TO DO:
Using the data below, gather each line that includes the word "bottom".

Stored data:

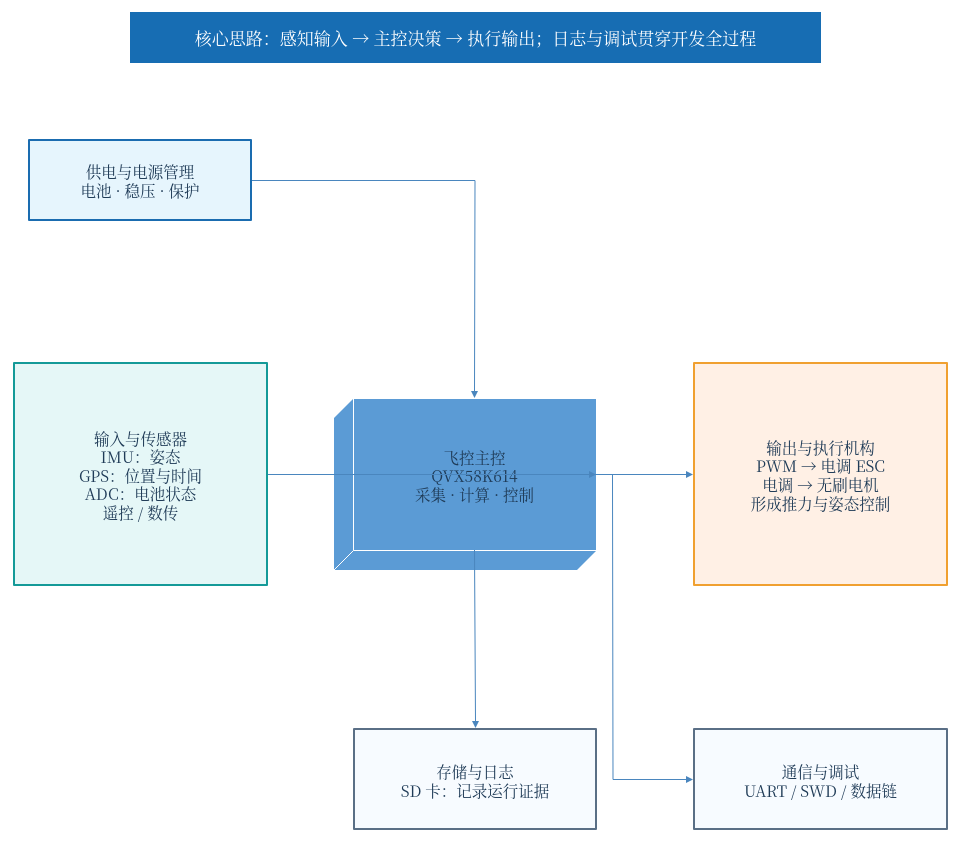
<!DOCTYPE html>
<html lang="zh-CN">
<head>
<meta charset="utf-8">
<title>飞控系统架构</title>
<style>
:root {
  --banner: #176db3;
  --ink: #1f3b57;
  --line: #4a86be;
  --core: #5b9bd5;
  --power-fill: #e6f5fd;
  --power-edge: #1a6cb0;
  --input-fill: #e5f7f7;
  --input-edge: #149a98;
  --output-fill: #fff0e5;
  --output-edge: #f0a030;
  --aux-fill: #f7fbff;
  --aux-edge: #5a6f86;
}
* { box-sizing: border-box; margin: 0; }
html, body { width: 960px; height: 843px; overflow: hidden; background: #fff; }
.diagram {
  position: relative;
  width: 960px;
  height: 843px;
  font: 15.5px/18.6px "Noto Serif CJK SC", "Noto Serif", serif;
  color: var(--ink);
  text-align: center;
}
.banner, .node {
  position: absolute;
  display: flex;
  flex-direction: column;
  align-items: center;
  justify-content: center;
  white-space: nowrap;
}
.banner {
  left: 130px; top: 12px; width: 691px; height: 51px;
  background: var(--banner);
  color: #fff;
  font-size: 17px;
  font-weight: 400;
  line-height: 22px;
}
.node { border: 2px solid; border-radius: 1px; }
.node p { color: var(--ink); }
.power { left: 28px; top: 139px; width: 224px; height: 82px; padding-top: 2px; background: var(--power-fill); border-color: var(--power-edge); }
.sensors { left: 13px; top: 362px; width: 255px; height: 224px; padding-top: 2px; background: var(--input-fill); border-color: var(--input-edge); }
.controller { left: 353px; top: 399px; width: 243px; height: 151px; padding-top: 2px; border: 0; }
.actuators { left: 693px; top: 362px; width: 255px; height: 224px; padding-top: 2px; background: var(--output-fill); border-color: var(--output-edge); }
.storage { left: 353px; top: 728px; width: 244px; height: 102px; padding-top: 3px; background: var(--aux-fill); border-color: var(--aux-edge); }
.comms { left: 693px; top: 728px; width: 255px; height: 102px; padding-top: 3px; background: var(--aux-fill); border-color: var(--aux-edge); }
.block, .connectors { position: absolute; left: 0; top: 0; }
.block polygon { fill: var(--core); }
.block path { fill: none; stroke: #fff; }
.connectors path { fill: none; stroke: var(--line); }
.connectors polygon { fill: var(--line); }
</style>
</head>
<body>
<main class="diagram">
  <h1 class="banner">核心思路：感知输入 → 主控决策 → 执行输出；日志与调试贯穿开发全过程</h1>

  <svg class="block" width="960" height="843" viewBox="0 0 960 843" aria-hidden="true">
    <polygon points="353,399 596,399 596,551 577,570 334,570 334,418"/>
    <path d="M353.5 399V550.5H596M353.5 550.5L334 570"/>
  </svg>

  <section class="node power">
    <p>供电与电源管理</p>
    <p>电池 · 稳压 · 保护</p>
  </section>

  <section class="node sensors">
    <p>输入与传感器</p>
    <p>IMU：姿态</p>
    <p>GPS：位置与时间</p>
    <p>ADC：电池状态</p>
    <p>遥控 / 数传</p>
  </section>

  <section class="node controller">
    <p>飞控主控</p>
    <p>QVX58K614</p>
    <p>采集 · 计算 · 控制</p>
  </section>

  <section class="node actuators">
    <p>输出与执行机构</p>
    <p>PWM → 电调 ESC</p>
    <p>电调 → 无刷电机</p>
    <p>形成推力与姿态控制</p>
  </section>

  <section class="node storage">
    <p>存储与日志</p>
    <p>SD 卡：记录运行证据</p>
  </section>

  <section class="node comms">
    <p>通信与调试</p>
    <p>UART / SWD / 数据链</p>
  </section>

  <svg class="connectors" width="960" height="843" viewBox="0 0 960 843" aria-hidden="true">
    <defs>
      <polygon id="arrowhead" points="0,0 -7,-3.5 -7,3.5"/>
    </defs>
    <path d="M252 180.5H475L474.5 393"/>
    <path d="M268 474.5H688"/>
    <path d="M474.5 550L475.5 722"/>
    <path d="M612.5 474.5L613 779.5H688"/>
    <use href="#arrowhead" transform="translate(474.5 398) rotate(90)"/>
    <use href="#arrowhead" x="596" y="474.5"/>
    <use href="#arrowhead" x="693" y="474.5"/>
    <use href="#arrowhead" transform="translate(475.5 728) rotate(90)"/>
    <use href="#arrowhead" x="693" y="779.5"/>
  </svg>
</main>
</body>
</html>
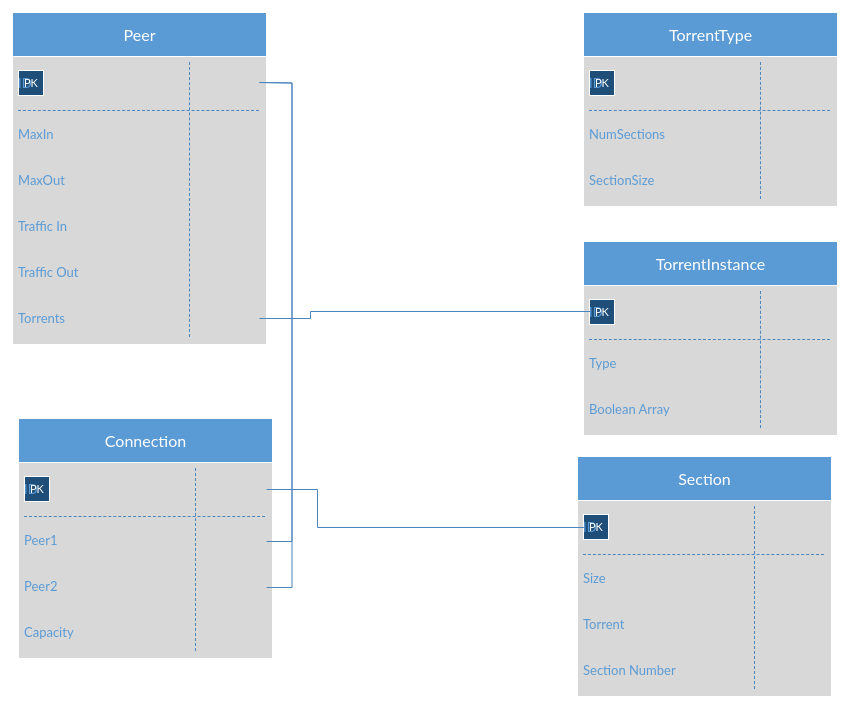
<!DOCTYPE html>
<html lang="en">
<head>
<meta charset="utf-8">
<title>Peer and torrent entity diagram</title>
<style>
:root {
  --header: #5b9bd5;
  --body: #d8d8d8;
  --text: #5b9bd5;
  --line: #4a86bd;
  --key: #1f4e79;
  --paper: #ffffff;
}
* { box-sizing: border-box; margin: 0; padding: 0; }
body { width: 850px; height: 709px; overflow: hidden; background: var(--paper); }
.diagram {
  position: relative;
  width: 850px;
  height: 709px;
  overflow: hidden;
  font: 13px/16px Lato, "Open Sans", sans-serif;
  color: var(--text);
}
.entity {
  position: absolute;
  width: 253px;
  padding-bottom: 3px;
  background: var(--body);
}
.peer { left: 13px; top: 13px; }
.connection { left: 19px; top: 419px; }
.torrent-type { left: 584px; top: 13px; }
.torrent-instance { left: 584px; top: 242px; }
.section { left: 578px; top: 457px; }
.entity h2 {
  height: 44px;
  border-bottom: 1px solid var(--paper);
  background: var(--header);
  color: var(--paper);
  font-size: 16px;
  font-weight: 400;
  line-height: 43px;
  text-align: center;
}
.entity::after {
  content: "";
  position: absolute;
  left: 176px;
  top: 49px;
  bottom: 7px;
  border-left: 1px dashed var(--line);
}
.key {
  height: 54px;
  margin: 0 7px 0 5px;
  padding-top: 13px;
  border-bottom: 1px dashed var(--line);
}
.badge {
  position: relative;
  display: block;
  width: 26px;
  height: 26px;
  border: 1px solid var(--paper);
  background: var(--key);
  line-height: 24px;
}
.badge span { position: absolute; top: 0; left: -1px; }
.badge b { position: absolute; top: 0; left: 5px; color: var(--paper); font-size: 11px; font-weight: 400; }
.entity ul { list-style: none; padding-left: 5px; }
.entity li { height: 46px; line-height: 46px; }
.links { position: absolute; left: 0; top: 0; fill: none; stroke: var(--line); stroke-width: 1; }
</style>
</head>
<body>
<main class="diagram">
  <section class="entity peer">
    <h2>Peer</h2>
    <div class="key"><span class="badge"><span>ID</span><b>PK</b></span></div>
    <ul><li>MaxIn</li><li>MaxOut</li><li>Traffic In</li><li>Traffic Out</li><li>Torrents</li></ul>
  </section>
  <section class="entity connection">
    <h2>Connection</h2>
    <div class="key"><span class="badge"><span>ID</span><b>PK</b></span></div>
    <ul><li>Peer1</li><li>Peer2</li><li>Capacity</li></ul>
  </section>
  <section class="entity torrent-type">
    <h2>TorrentType</h2>
    <div class="key"><span class="badge"><span>ID</span><b>PK</b></span></div>
    <ul><li>NumSections</li><li>SectionSize</li></ul>
  </section>
  <section class="entity torrent-instance">
    <h2>TorrentInstance</h2>
    <div class="key"><span class="badge"><span>ID</span><b>PK</b></span></div>
    <ul><li>Type</li><li>Boolean Array</li></ul>
  </section>
  <section class="entity section">
    <h2>Section</h2>
    <div class="key"><span class="badge"><span>ID</span><b>PK</b></span></div>
    <ul><li>Size</li><li>Torrent</li><li>Section Number</li></ul>
  </section>
  <svg class="links" width="850" height="709" viewBox="0 0 850 709" aria-hidden="true">
    <path d="M259.5 82.5L292 83V541.5H266.5"/>
    <path d="M259.5 82.5L292 83V587.5H266.5"/>
    <path d="M259.5 318.5H310.5V311.5H590"/>
    <path d="M266.5 489.5H317.5V527.5H584"/>
  </svg>
</main>
</body>
</html>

THE COMPLETED TASK:
  padding-bottom: 3px;
  border-bottom: 1px solid var(--paper);
  bottom: 7px;
  border-bottom: 1px dashed var(--line);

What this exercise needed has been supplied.